* **Problem requirements**
Could you retype all of the records exactly, leaving out every picture?

* **Data excerpts**

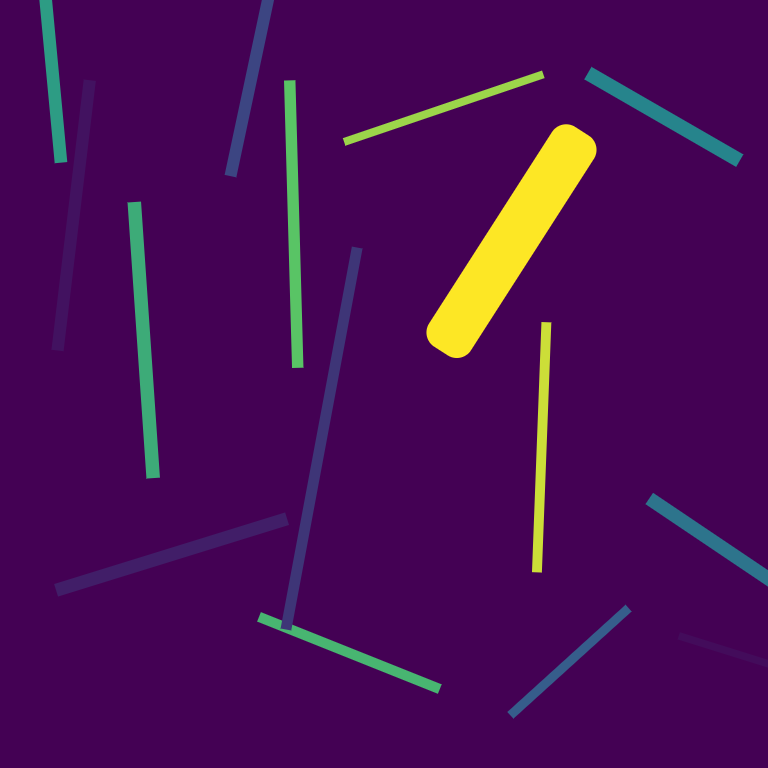
This background is drawn by a Shadertoy shader. Its source:

```glsl
// Scattered flat bars in a violet-to-yellow colour scale, with one thick rounded bar.

// Signed distance to a rotated box with rounded corners.
float barDistance(vec2 p, float angle, vec2 halfSize, float corner) {
    float c = cos(angle), s = sin(angle);
    vec2 q = abs(vec2(c * p.x + s * p.y, c * p.y - s * p.x)) - halfSize + corner;
    return length(max(q, 0.0)) + min(max(q.x, q.y), 0.0) - corner;
}

// Violet, blue, teal, green and yellow as t goes from 0 to 1.
vec3 colourScale(float t) {
    vec3 c = mix(vec3(0.267, 0.004, 0.329), vec3(0.231, 0.322, 0.545), clamp(t * 4.0, 0.0, 1.0));
    c = mix(c, vec3(0.129, 0.569, 0.549), clamp(t * 4.0 - 1.0, 0.0, 1.0));
    c = mix(c, vec3(0.369, 0.788, 0.384), clamp(t * 4.0 - 2.0, 0.0, 1.0));
    return mix(c, vec3(0.993, 0.906, 0.144), clamp(t * 4.0 - 3.0, 0.0, 1.0));
}

void mainImage(out vec4 fragColor, in vec2 fragCoord) {
    vec2 p = fragCoord / iResolution.y;
    float pixel = 1.0 / iResolution.y;
    vec3 colour = colourScale(0.0);

    // Thin bars, spread evenly by a low-discrepancy sequence
    for (int i = 1; i <= 15; i++) {
        if (i == 7) continue; // open space on the right
        float n = float(i);
        vec2 centre = fract(vec2(0.59, 0.58) + n * vec2(0.7549, 0.5698));
        centre.x += 0.2 * (0.7 - centre.y);
        float lean = fract(n * 0.618);

        // Steep on the left and in the middle, slanted at the bottom and upper right
        bool steep = centre.y > 0.35 && !(centre.x > 0.5 && centre.y > 0.75);
        float side = i % 2 == 0 ? 1.0 : -1.0;
        float angle = steep ? 1.5708 + 0.45 * (lean - 0.5)
                            : side * mix(0.3, 0.85, pow(lean, 4.0));
        float halfLength = steep ? 0.26 - 0.1 * fract(n * 0.4142) : mix(0.17, 0.1, lean);
        float halfWidth = mix(0.0035, 0.0095, sqrt(fract(n * 0.27)));

        float d = barDistance(p - centre, angle, vec2(halfLength, halfWidth), 0.0);
        float tone = pow(fract(0.36 + n * 0.382), 1.4);
        colour = mix(colour, colourScale(tone), clamp(0.5 - d / pixel, 0.0, 1.0));
    }

    // Thick rounded bar
    float thick = barDistance(p - vec2(0.666, 0.686), 1.0, vec2(0.17, 0.0324), 0.022);
    colour = mix(colour, colourScale(1.0), clamp(0.5 - thick / pixel, 0.0, 1.0));

    fragColor = vec4(colour, 1.0);
}
```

* **Result of the exercise**
This background is drawn by a Shadertoy shader. Its source:

```glsl
// Scattered flat bars in a violet-to-yellow colour scale, with one thick rounded bar.

// Signed distance to a rotated box with rounded corners.
float barDistance(vec2 p, float angle, vec2 halfSize, float corner) {
    float c = cos(angle), s = sin(angle);
    vec2 q = abs(vec2(c * p.x + s * p.y, c * p.y - s * p.x)) - halfSize + corner;
    return length(max(q, 0.0)) + min(max(q.x, q.y), 0.0) - corner;
}

// Violet, blue, teal, green and yellow as t goes from 0 to 1.
vec3 colourScale(float t) {
    vec3 c = mix(vec3(0.267, 0.004, 0.329), vec3(0.231, 0.322, 0.545), clamp(t * 4.0, 0.0, 1.0));
    c = mix(c, vec3(0.129, 0.569, 0.549), clamp(t * 4.0 - 1.0, 0.0, 1.0));
    c = mix(c, vec3(0.369, 0.788, 0.384), clamp(t * 4.0 - 2.0, 0.0, 1.0));
    return mix(c, vec3(0.993, 0.906, 0.144), clamp(t * 4.0 - 3.0, 0.0, 1.0));
}

void mainImage(out vec4 fragColor, in vec2 fragCoord) {
    vec2 p = fragCoord / iResolution.y;
    float pixel = 1.0 / iResolution.y;
    vec3 colour = colourScale(0.0);

    // Thin bars, spread evenly by a low-discrepancy sequence
    for (int i = 1; i <= 15; i++) {
        if (i == 7) continue; // open space on the right
        float n = float(i);
        vec2 centre = fract(vec2(0.59, 0.58) + n * vec2(0.7549, 0.5698));
        centre.x += 0.2 * (0.7 - centre.y);
        float lean = fract(n * 0.618);

        // Steep on the left and in the middle, slanted at the bottom and upper right
        bool steep = centre.y > 0.35 && !(centre.x > 0.5 && centre.y > 0.75);
        float side = i % 2 == 0 ? 1.0 : -1.0;
        float angle = steep ? 1.5708 + 0.45 * (lean - 0.5)
                            : side * mix(0.3, 0.85, pow(lean, 4.0));
        float halfLength = steep ? 0.26 - 0.1 * fract(n * 0.4142) : mix(0.17, 0.1, lean);
        float halfWidth = mix(0.0035, 0.0095, sqrt(fract(n * 0.27)));

        float d = barDistance(p - centre, angle, vec2(halfLength, halfWidth), 0.0);
        float tone = pow(fract(0.36 + n * 0.382), 1.4);
        colour = mix(colour, colourScale(tone), clamp(0.5 - d / pixel, 0.0, 1.0));
    }

    // Thick rounded bar
    float thick = barDistance(p - vec2(0.666, 0.686), 1.0, vec2(0.17, 0.0324), 0.022);
    colour = mix(colour, colourScale(1.0), clamp(0.5 - thick / pixel, 0.0, 1.0));

    fragColor = vec4(colour, 1.0);
}
```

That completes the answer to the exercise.